Level 200: Backup and Restore with Failback for Analytics Workload


  • Randy DeFauw, Principal Solutions Architect
  • Neelam Koshiya, Senior Solutions Architect


In this module, you will go through the Backup and Restore Disaster Recovery (DR) strategy for an analytics workload. To learn more about this DR strategy, you can review this Disaster Recovery blog .

The workload includes streaming ingest and batch processing.

Big Data Workload

In a nutshell, there are three primary data stores, Amazon Simple Storage Service (Amazon S3) , Amazon DynamoDB , and the AWS Glue catalog. The AWS Glue catalog only receives new partitions as updates, and we use a AWS Lambda function to create those when new partitions land in S3. One S3 bucket is receiving streaming data, and another is receiving the output of a nightly batch processing job. Both buckets use S3 cross-region replication (CRR) to replicate to the backup region. We use DynamoDB point-in-time-recovery (PITR) to handle the database.

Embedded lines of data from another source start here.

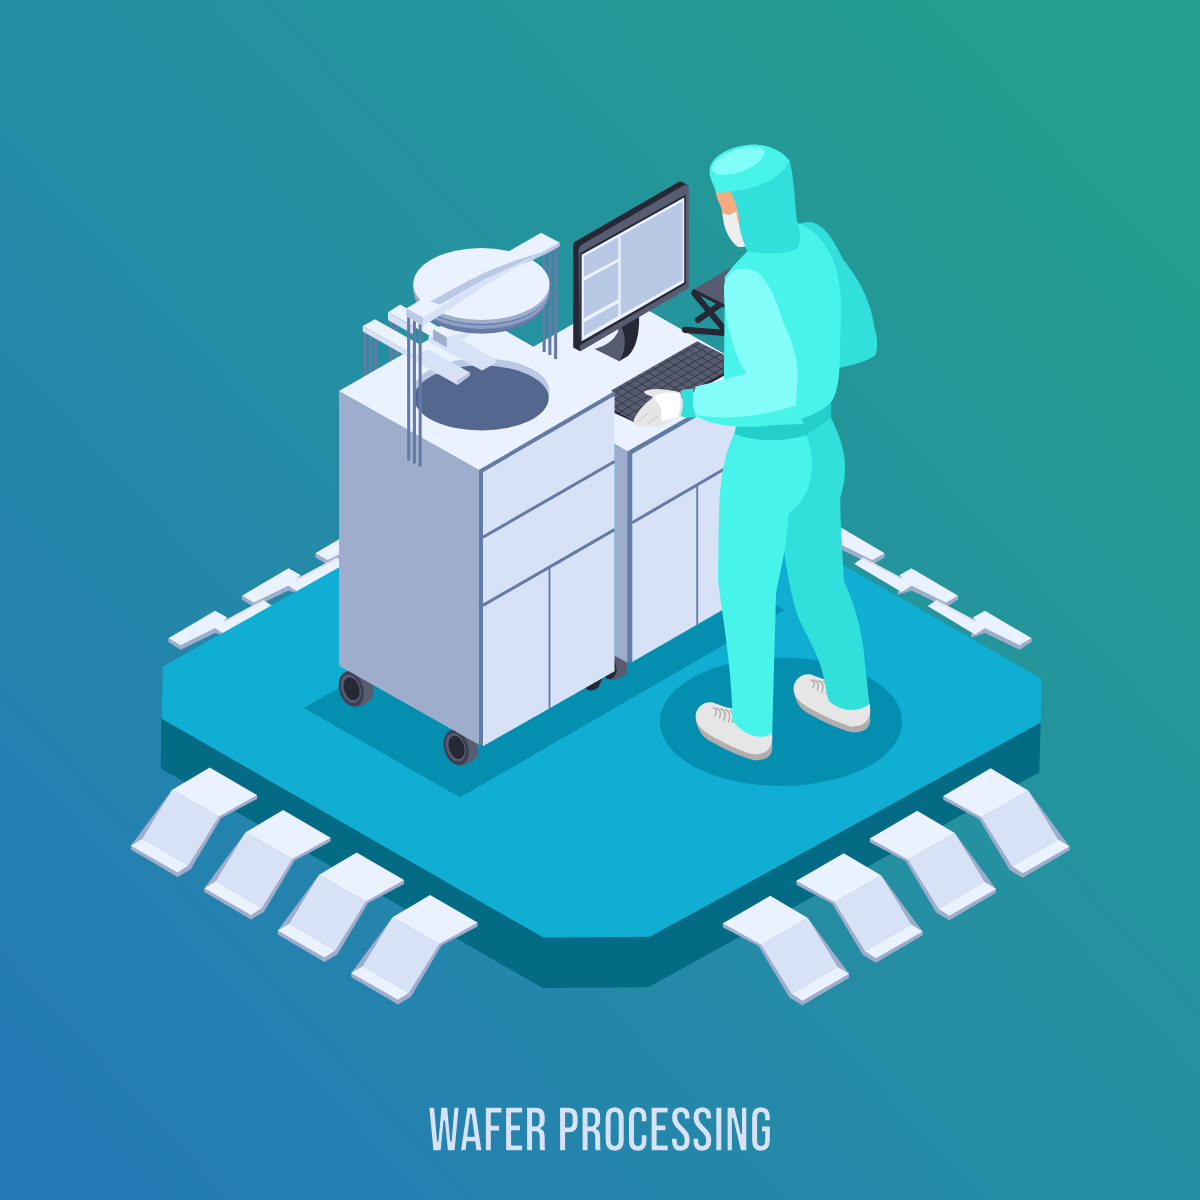
<!DOCTYPE html>
<html lang="en">
<head>
<meta charset="utf-8">
<title>Wafer Processing</title>
<link rel="stylesheet" href="https://fonts.googleapis.com/css2?family=Bebas+Neue&display=swap">
<style>
:root {
  --bg-blue: #247bb5;
  --bg-teal: #2490a0;
  --bg-green: #23a08d;
  --chip-top: #10aed3;
  --chip-side: #046b85;
  --chip-shadow: #048eb0;
  --white: #eaf1ff;
  --pale: #d7e2f6;
  --haze: #b9c8e4;
  --steel: #9fadcc;
  --seam: #657ba6;
  --well: #53678f;
  --graphite: #575c70;
  --ink: #262935;
  --suit: #48f4ea;
  --suit-light: #82fdf9;
  --suit-dark: #31dfdb;
  --suit-fold: #23cfcb;
  --skin: #f5ab82;
  --cloth: #e6e6e6;
  --sole: #b3adad;
}
html, body { margin: 0; padding: 0; }
body { width: 1200px; height: 1200px; overflow: hidden; }
.poster { width: 1200px; height: 1200px; overflow: hidden; background: var(--bg-teal); }
.poster svg { display: block; width: 1200px; height: 1200px; }
.chip-top { fill: var(--chip-top); }
.chip-side { fill: var(--chip-side); }
.chip-shadow { fill: var(--chip-shadow); }
.white { fill: var(--white); }
.pale { fill: var(--pale); }
.haze { fill: var(--haze); }
.steel { fill: var(--steel); }
.seam { fill: var(--seam); }
.well { fill: var(--well); }
.graphite { fill: var(--graphite); }
.ink { fill: var(--ink); }
.suit { fill: var(--suit); }
.suit-light { fill: var(--suit-light); }
.suit-dark { fill: var(--suit-dark); }
.suit-fold { fill: var(--suit-fold); }
.skin { fill: var(--skin); }
.cloth { fill: var(--cloth); }
.sole { fill: var(--sole); }
.glove-light { fill: #fff; }
.seam-line { fill: none; stroke: var(--seam); stroke-width: 4; }
.seam-line.thin { stroke-width: 2.4; }
.rods { fill: none; stroke: var(--seam); stroke-width: 4; }
.rods.round { stroke-linecap: round; }
.stand-legs { fill: none; stroke: var(--ink); stroke-width: 8; stroke-linejoin: round; stroke-linecap: round; }
.laces { fill: none; stroke: var(--sole); stroke-width: 2; stroke-linecap: round; }
.caption {
  font-family: "Bebas Neue", "Oswald", sans-serif;
  font-size: 82px;
  font-weight: 400;
  fill: var(--pale);
  stroke: url(#backdrop);
  stroke-width: 2;
}
</style>
</head>
<body>
<main class="poster">
<svg viewBox="0 0 1568 1568" xmlns="http://www.w3.org/2000/svg" role="img" aria-label="Isometric cleanroom technician working at a wafer processing station on a microchip platform">
  <defs>
    <linearGradient id="backdrop" gradientUnits="userSpaceOnUse" x1="60" y1="1420" x2="1490" y2="100">
      <stop offset="0" stop-color="#247bb5"/>
      <stop offset=".5" stop-color="#248fa3"/>
      <stop offset="1" stop-color="#23a08d"/>
    </linearGradient>
    <pattern id="keys" width="10" height="10" patternUnits="userSpaceOnUse" patternTransform="matrix(.866 -.5 .866 .5 803 512)">
      <rect width="10" height="10" fill="#575c70"/>
      <path d="M0 0H10M0 0V10" stroke="#323543" stroke-width="2.2"/>
    </pattern>

    <g id="back-pin">
      <path class="steel" d="M220 834L236 843 281 821 299 828 299 833 281 827 236 849 220 839Z"/>
      <path class="white" d="M220 834L281 798 297 807 293 811 344 784 356 792 294 829 281 821 236 843Z"/>
      <path d="M293 811L344 784 346 786 290 815Z" fill="#dfe2e4"/>
    </g>
    <g id="back-pins">
      <use href="#back-pin" x="192" y="-111"/>
      <use href="#back-pin" x="96" y="-55.5"/>
      <use href="#back-pin"/>
    </g>

    <g id="front-pin">
      <path class="steel" d="M336 1039V1044L289 1069 249 1136 232 1146 171 1110V1105L225 1032Z"/>
      <path class="white" d="M274 1003L336 1039 286 1067 225 1032Z"/>
      <path class="pale" d="M225 1032L286 1067 246 1131 186 1096Z"/>
      <path class="white" d="M186 1096L246 1131 232 1140 171 1105Z"/>
    </g>
    <g id="front-pins">
      <use href="#front-pin"/>
      <use href="#front-pin" x="96" y="55.5"/>
      <use href="#front-pin" x="192" y="111"/>
      <use href="#front-pin" x="288" y="166.5"/>
    </g>

    <g id="caster">
      <path class="graphite" d="M452 878C462 872 480 882 487 894L488 909C482 918 474 923 465 923Z"/>
      <ellipse cx="459" cy="900.500" rx="15.500" ry="23.500" transform="rotate(-17 459 900.500)" fill="#3c3f50"/>
      <ellipse cx="458.500" cy="900" rx="12.500" ry="19" transform="rotate(-17 458.500 900)" class="graphite"/>
      <ellipse cx="459.500" cy="900" rx="10" ry="15.500" transform="rotate(-17 459.500 900)" class="ink"/>
    </g>

    <g id="shoe">
      <path class="sole" d="M909 940C911 952 917 962 927 968C945 978 965 988 984 993C998 995 1008 989 1009 979L1009 962 940 930Z"/>
      <path class="cloth" d="M909 938C908 925 920 915 932 918C942 922 952 926 960 926L1000 940 1009 958V966C1008 979 1000 986 985 986C966 981 945 970 927 960C917 954 911 948 909 938Z"/>
      <path class="laces" d="M934 935C938 930 936 926 932 925M940 938C943 932 941 927 936 925M946 941C949 934 947 928 942 926M952 943C955 936 953 930 948 927M957 944C959 938 958 932 954 928"/>
    </g>
  </defs>

  <rect class="background" width="1568" height="1568" fill="url(#backdrop)"/>

  <g id="chip-platform">
    <use href="#back-pins"/>
    <use href="#back-pins" transform="translate(1568 0) scale(-1 1)"/>
    <path class="chip-side" d="M211 930L1360 935 1358 1009 847 1290 709 1291 210 1004Z"/>
    <path class="chip-top" d="M213 871L715 588 850 594 1361 887 1360 944 849 1224 710 1225 211 939Z"/>
    <path class="chip-shadow" d="M397 925L601 1042 1025 797 820 680Z"/>
    <ellipse class="chip-shadow" cx="1020.500" cy="943" rx="158.500" ry="84"/>
    <use href="#front-pins"/>
    <use href="#front-pins" transform="translate(1568.500 1) scale(-1 1)"/>
  </g>

  <g id="computer-cabinet">
    <path class="ink" d="M762 893C764 903 774 905 782 898L790 880Z"/>
    <path class="graphite" d="M790 884C796 892 808 889 819 879V862L800 856Z"/>
    <path class="ink" d="M790 884C796 891 804 886 806 876L802 856Z"/>
    <path class="white" d="M697 453L813 386 965 473V507L820 590 803 580 700 520Z"/>
    <path class="steel" d="M803 580L820 590V866L803 857Z"/>
    <path class="pale" d="M826 593L965 513V785L826 865Z"/>
    <path class="seam" d="M820 590L965 507V513L826 593V865L820 866Z"/>
    <path class="seam-line" d="M826 683L965 602"/>
    <path class="seam-line thin" d="M911 634V818"/>
  </g>

  <g id="keyboard">
    <path class="ink" d="M799 512L911 449 955 470V486L832 553 799 538Z"/>
    <path d="M799 510L911 446 955 468V482L830 551 799 534Z" fill="url(#keys)"/>
  </g>

  <g id="document-stand">
    <path class="stand-legs" d="M895 431L960 436M907 383L952 437M912 418L952 390"/>
    <path class="graphite" d="M905 379L965 344V413Z"/>
    <path d="M905 379L965 409" fill="none" stroke="#262935" stroke-width="4"/>
  </g>

  <g id="monitor">
    <path class="ink" d="M808 424L835 412C836 436 831 455 821 465L809 472Z"/>
    <path class="graphite" d="M777 456C795 451 807 441 811 424C819 442 818 459 809 472Z"/>
    <path class="white" d="M779 455C792 450 802 443 804 438C796 440 786 446 779 455Z"/>
    <path class="ink" d="M749 321Q749 317 753 315L886 238Q889 236 892 238L899 242V376L758 459 749 454Z"/>
    <path class="graphite" d="M756 328Q756 322 761 319L892 243Q899 239 900 245V373Q900 377 896 379L758 459Z"/>
    <path class="ink" d="M758 331L896 254V371L758 451Z"/>
    <path class="white" d="M760 333L894 258V369L760 446Z"/>
    <path class="haze" d="M763 335L808 310V338L763 362ZM763 367L808 342V391L763 416ZM763 421L808 396V413L763 439ZM811 308L892 263V366L811 412Z"/>
  </g>

  <g id="wafer-cabinet">
    <path class="rods" d="M477 428V495M484 430V491M491 434V487M511 410V474M518 414V470"/>
    <use href="#caster"/>
    <use href="#caster" x="137" y="76.500"/>
    <path class="steel" d="M443 511L626 614V973L443 870Z"/>
    <path class="white" d="M443 511L620 409 804 514 626 614Z"/>
    <path class="pale" d="M631 616L803 517V877L631 975Z"/>
    <path class="seam" d="M626 614L803 511V517L631 617V974L626 974Z"/>
    <path class="seam-line" d="M631 702L803 603M631 791L803 692"/>
    <path class="seam-line thin" d="M718 742V926"/>
    <path class="rods" d="M711 330V460M718.500 328V464M726 322V469"/>
    <ellipse class="haze" cx="629" cy="511" rx="89" ry="43"/>
    <ellipse class="well" cx="629" cy="520" rx="88" ry="42.500"/>
  </g>

  <g id="wafer-arms">
    <path class="white" d="M507 408L523 398 648 471 630 477Z"/>
    <path class="pale" d="M507 408L540 427 540 437 507 418ZM560 438L605 445 648 470V474L630 484 560 447Z"/>
    <path class="steel" d="M566 430L584 440V454L566 444Z"/>
    <path class="white" d="M566 430L590 420 616 432 584 441Z"/>
    <path class="pale" d="M584 440L616 432 614 438 584 454Z"/>
    <path class="white" d="M474 426L490 417 614 487 598 497Z"/>
    <path class="pale" d="M474 426L598 497V503L474 433ZM560 457L614 487 598 497 540 464Z"/>
    <path class="haze" d="M598 497L614 487V491L598 503Z"/>
  </g>

  <g id="wafer-disc">
    <ellipse cx="629" cy="389" rx="85" ry="47" class="seam"/>
    <ellipse cx="629" cy="383" rx="88" ry="47" fill="#8e9fc5"/>
    <ellipse cx="629" cy="378" rx="88.500" ry="47" class="seam"/>
    <ellipse cx="629" cy="376.500" rx="89" ry="47" class="steel"/>
    <ellipse cx="629" cy="371" rx="89" ry="47" class="white"/>
  </g>

  <g id="disc-arm">
    <path class="rods round" d="M534 413V600M541.500 419V604M549 423V608"/>
    <path class="white" d="M531 403L551 391 624 352 707 304 731 317V321L640 370 553 426 531 413Z"/>
    <path class="haze" d="M553 399L612 367C640 352 668 341 708 330L731 317V322C700 341 665 351 640 362C608 377 582 396 565 404Z"/>
    <path class="white" d="M531 403L552 391 575 398 640 364 553 416Z"/>
    <path class="haze" d="M531 403L553 415V426L531 413Z"/>
    <path class="pale" d="M553 415C585 396 610 376 640 362L708 330 640 369 553 426Z"/>
  </g>

  <g id="technician">
    <path class="suit-dark" d="M1040 295C1064 280 1084 300 1101 338C1125 367 1139 398 1143 430C1147 440 1147 456 1144 464C1130 474 1115 477 1090 482Z"/>

    <g id="legs">
      <use href="#shoe" x="128" y="-36.500"/>
      <use href="#shoe"/>
      <path class="suit-dark" d="M1085 524V544C1100 575 1105 595 1104 615C1104 630 1100 643 1098 650C1098 690 1101 725 1103 760C1120 795 1128 835 1130 865L1136 920C1122 931 1100 931 1083 916C1080 904 1079 898 1077 888C1070 850 1045 818 1040 797C1032 770 1028 745 1025 722L1000 600 1030 545Z"/>
      <path class="suit" d="M960 564C985 577 1020 577 1053 567C1063 590 1064 615 1055 640C1048 655 1040 664 1030 672C1029 710 1020 745 1014 775L1009 958C995 968 972 962 957 941C957 880 945 810 938 758C940 700 937 645 946 608C949 590 955 577 960 564Z"/>
      <path class="suit-fold" d="M962 554C1010 560 1060 550 1086 526V546L1053 569C1020 578 985 577 960 567Z"/>
    </g>

    <g id="torso">
      <path class="suit" d="M947 362C955 350 970 335 978 327L1042 291C1075 304 1100 340 1099 405L1097 480C1096 502 1092 518 1085 527C1060 549 1010 561 958 557C950 540 946 520 946 490Z"/>
    </g>

    <g id="working-arm">
      <path class="suit-light" d="M946 375C950 351 970 345 992 357C1010 378 1015 395 1023 420C1036 448 1043 470 1042 495L1040 531C1000 544 955 549 909 546C904 532 905 516 909 505C930 500 955 494 975 488C958 460 946 420 946 375Z"/>
      <path class="suit" d="M908 542C950 550 1000 543 1040 530L1050 554 958 557C940 556 920 551 908 542Z"/>
      <path class="suit-dark" d="M889 511C894 508 901 508 907 508C904 521 905 535 910 545C903 546 896 546 889 544C893 533 893 521 889 511Z"/>
      <path class="cloth" d="M841 512C850 506 870 508 889 513C893 523 893 535 889 544C880 546 872 553 862 557C856 560 850 556 846 556C840 560 832 557 830 553C827 551 828 548 830 545C838 530 846 526 853 519C849 517 843 516 841 512Z"/>
      <path class="glove-light" d="M853 519C862 512 878 512 888 514C890 524 889 538 886 545C880 546 872 549 866 550C861 546 868 535 859 526Z"/>
      <path d="M833 552C839 545 845 541 850 539M846 556C850 549 856 546 860 544" fill="none" stroke="#cfcfcf" stroke-width="1.500"/>
    </g>

    <g id="head">
      <path class="skin" d="M935 249L957 250C965 268 969 285 967 300L960 279 944 281C943 266 936 263 935 249Z"/>
      <path fill="#eeeeee" d="M944 278C951 282 958 280 962 275C964 295 970 300 976 321C970 324 963 323 960 319C948 306 945 293 944 278Z"/>
      <path class="suit-dark" d="M954 250C985 247 1015 232 1031 207C1038 230 1038 265 1042 292C1048 306 1046 317 1042 325C1025 333 995 332 976 328C971 314 966 302 966 292C966 276 961 262 954 250Z"/>
      <path class="suit" d="M927 222C930 201 962 188 990 189C1010 191 1026 200 1031 211C1024 231 990 250 936 252C933 241 927 234 927 222Z"/>
      <ellipse class="suit-light" cx="964.500" cy="210" rx="36" ry="14.500" transform="rotate(-20 964.500 210)"/>
    </g>
  </g>

  <text class="caption" x="559" y="1504" textLength="450" lengthAdjust="spacingAndGlyphs">WAFER PROCESSING</text>
</svg>
</main>
</body>
</html>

In terms of RTO, the failover process involves detecting the failure, deploying the rest of the infrastructure in the backup region, and switching the AWS Global Accelerator endpoint for data producers. That entire process can be done in as little as 10 minutes once you make the decision to fail over.

For RPO, you will lose whatever data your producers were trying to send to the endpoint from the time it became unhealthy to the time the failover completed. You may also lose some data in the original region that was not successfully replicated by S3 cross-region replication or by DynamoDB point-in-time recovery.

To configure the infrastructure and deploy the application, we will use AWS CloudFormation . CloudFormation is an easy way to speed up cloud provisioning with infrastructure as code.

This workshop takes about two hours to complete. Prior experience with the AWS Console and Linux command line are helpful but not required. You should also have basic familiarity with batch and stream processing architectures on AWS.